EXTRACTED DATA: Begin

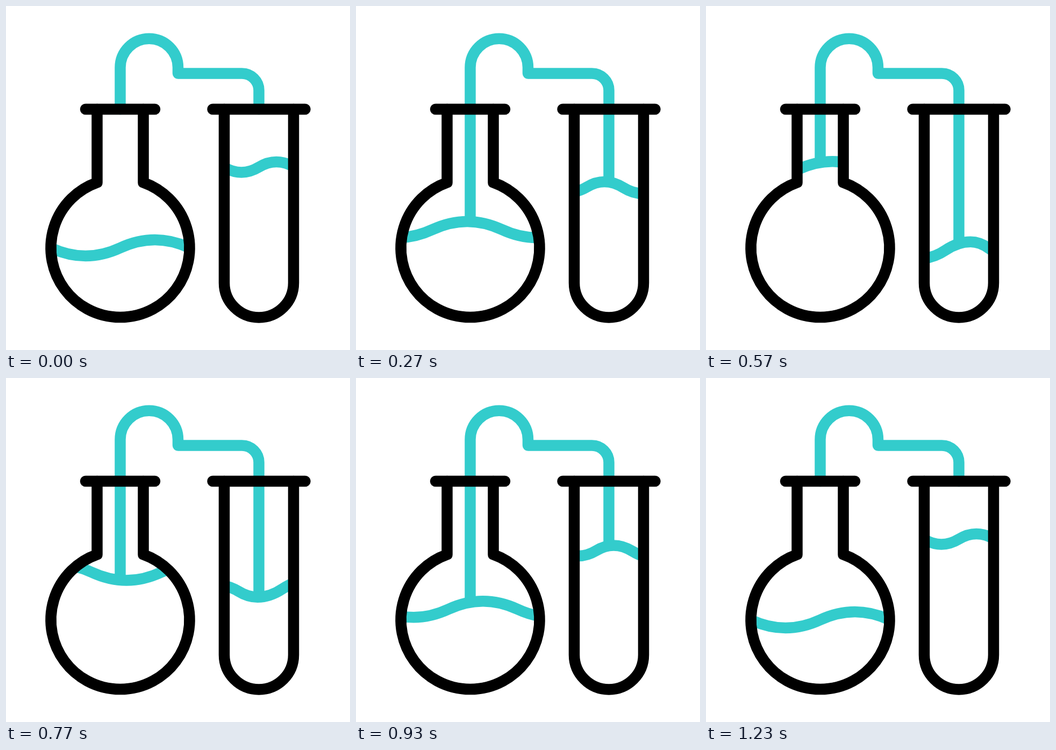
Write an HTML page with a canvas that moves like this. It is 640 px wide and 640 px high and loops after 1670 ms.

```html
<!DOCTYPE html>
<html lang="en">
<head>
<meta charset="utf-8">
<title>Distillation</title>
<style>
html, body { margin: 0; height: 100%; overflow: hidden; background: #fff; }
canvas { display: block; width: 640px; height: 640px; }
</style>
</head>
<body>
<canvas id="stage" width="640" height="640"></canvas>
<script>
const ctx = document.getElementById('stage').getContext('2d');
const LOOP = 1670, FRAME = 1000 / 30;
const TEAL = '#33cccc', BLACK = '#000';

const pipe = new Path2D('M212.5 192V114.5a53.75 53.75 0 0 1 107.5 0V125.5H439A31.5 31.5 0 0 1 470.5 157V192');

// crests: alternating extremes of the liquid surface at rest
const vessels = [
  {
    outline: new Path2D('M169.5 192V328.4A129 129 0 1 0 255.5 328.4V192'),
    lip: new Path2D('M148 192H277'),
    crests: [[19, 435], [148, 465], [277, 435], [406, 465], [535, 435], [664, 465]],
    streamX: 212.5, depth: 270, shift: [-300, -146]
  },
  {
    outline: new Path2D('M406 192V515a64.5 64.5 0 0 0 129 0V192'),
    lip: new Path2D('M384.5 192H556.5'),
    crests: [[373, 290], [438, 309.5], [503, 290], [574, 312], [667, 281], [735, 305]],
    streamX: 470.5, depth: 130, shift: [-175, 158]
  }
].map(v => ({ ...v, wave: wavePath(v.crests) }));

// Two parabolas meet halfway between neighbouring extremes
function wavePath(points) {
  let d = `M${points[0]}`;
  for (let i = 1; i < points.length; i++) {
    const [ax, ay] = points[i - 1], [bx, by] = points[i];
    const mx = (ax + bx) / 2, my = (ay + by) / 2;
    d += `Q${(ax + mx) / 2} ${ay} ${mx} ${my}Q${(mx + bx) / 2} ${by} ${bx} ${by}`;
  }
  const body = new Path2D(`${d}V900H${points[0][0]}Z`);
  return { line: new Path2D(d), body };
}

function ease(n, from, to) {
  const s = Math.min(1, Math.max(0, (n - from) / (to - from)));
  return s * s * (3 - 2 * s);
}

function stroke(path, color) {
  ctx.strokeStyle = color;
  ctx.stroke(path);
}

function drawLiquid(v, level, flow) {
  const [dx, dy] = v.shift;
  const tip = 180 + v.depth * flow + Math.max(0, dy) * level;
  ctx.save();
  ctx.clip(v.outline);
  stroke(new Path2D(`M${v.streamX} 170V${tip}`), TEAL);
  ctx.translate(dx * level, dy * level);
  ctx.fillStyle = '#fff';
  ctx.fill(v.wave.body);
  stroke(v.wave.line, TEAL);
  ctx.restore();
}

function draw(ms) {
  const n = Math.floor((ms % LOOP + 3.4) / FRAME);
  const level = n < 17 ? ease(n, 3.7, 17.4) : 1 - ease(n, 16.7, 31.4);
  const flow = ease(n, 0, 5) - ease(n, 32, 37);

  ctx.fillStyle = '#fff';
  ctx.fillRect(0, 0, 640, 640);
  ctx.lineWidth = 20.5;
  ctx.lineCap = ctx.lineJoin = 'round';
  for (const v of vessels) drawLiquid(v, level, flow);
  stroke(pipe, TEAL);
  for (const v of vessels) {
    stroke(v.outline, BLACK);
    stroke(v.lip, BLACK);
  }
}

const start = performance.now();
function tick() {
  draw(performance.now() - start);
  requestAnimationFrame(tick);
}
tick();
</script>
</body>
</html>
```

EXTRACTED DATA: End

#### TASK REQUIREMENTS:
Could you reproduce the data above exactly, without its pictures?

#### RESPONSE:
Write an HTML page with a canvas that moves like this. It is 640 px wide and 640 px high and loops after 1670 ms.

```html
<!DOCTYPE html>
<html lang="en">
<head>
<meta charset="utf-8">
<title>Distillation</title>
<style>
html, body { margin: 0; height: 100%; overflow: hidden; background: #fff; }
canvas { display: block; width: 640px; height: 640px; }
</style>
</head>
<body>
<canvas id="stage" width="640" height="640"></canvas>
<script>
const ctx = document.getElementById('stage').getContext('2d');
const LOOP = 1670, FRAME = 1000 / 30;
const TEAL = '#33cccc', BLACK = '#000';

const pipe = new Path2D('M212.5 192V114.5a53.75 53.75 0 0 1 107.5 0V125.5H439A31.5 31.5 0 0 1 470.5 157V192');

// crests: alternating extremes of the liquid surface at rest
const vessels = [
  {
    outline: new Path2D('M169.5 192V328.4A129 129 0 1 0 255.5 328.4V192'),
    lip: new Path2D('M148 192H277'),
    crests: [[19, 435], [148, 465], [277, 435], [406, 465], [535, 435], [664, 465]],
    streamX: 212.5, depth: 270, shift: [-300, -146]
  },
  {
    outline: new Path2D('M406 192V515a64.5 64.5 0 0 0 129 0V192'),
    lip: new Path2D('M384.5 192H556.5'),
    crests: [[373, 290], [438, 309.5], [503, 290], [574, 312], [667, 281], [735, 305]],
    streamX: 470.5, depth: 130, shift: [-175, 158]
  }
].map(v => ({ ...v, wave: wavePath(v.crests) }));

// Two parabolas meet halfway between neighbouring extremes
function wavePath(points) {
  let d = `M${points[0]}`;
  for (let i = 1; i < points.length; i++) {
    const [ax, ay] = points[i - 1], [bx, by] = points[i];
    const mx = (ax + bx) / 2, my = (ay + by) / 2;
    d += `Q${(ax + mx) / 2} ${ay} ${mx} ${my}Q${(mx + bx) / 2} ${by} ${bx} ${by}`;
  }
  const body = new Path2D(`${d}V900H${points[0][0]}Z`);
  return { line: new Path2D(d), body };
}

function ease(n, from, to) {
  const s = Math.min(1, Math.max(0, (n - from) / (to - from)));
  return s * s * (3 - 2 * s);
}

function stroke(path, color) {
  ctx.strokeStyle = color;
  ctx.stroke(path);
}

function drawLiquid(v, level, flow) {
  const [dx, dy] = v.shift;
  const tip = 180 + v.depth * flow + Math.max(0, dy) * level;
  ctx.save();
  ctx.clip(v.outline);
  stroke(new Path2D(`M${v.streamX} 170V${tip}`), TEAL);
  ctx.translate(dx * level, dy * level);
  ctx.fillStyle = '#fff';
  ctx.fill(v.wave.body);
  stroke(v.wave.line, TEAL);
  ctx.restore();
}

function draw(ms) {
  const n = Math.floor((ms % LOOP + 3.4) / FRAME);
  const level = n < 17 ? ease(n, 3.7, 17.4) : 1 - ease(n, 16.7, 31.4);
  const flow = ease(n, 0, 5) - ease(n, 32, 37);

  ctx.fillStyle = '#fff';
  ctx.fillRect(0, 0, 640, 640);
  ctx.lineWidth = 20.5;
  ctx.lineCap = ctx.lineJoin = 'round';
  for (const v of vessels) drawLiquid(v, level, flow);
  stroke(pipe, TEAL);
  for (const v of vessels) {
    stroke(v.outline, BLACK);
    stroke(v.lip, BLACK);
  }
}

const start = performance.now();
function tick() {
  draw(performance.now() - start);
  requestAnimationFrame(tick);
}
tick();
</script>
</body>
</html>
```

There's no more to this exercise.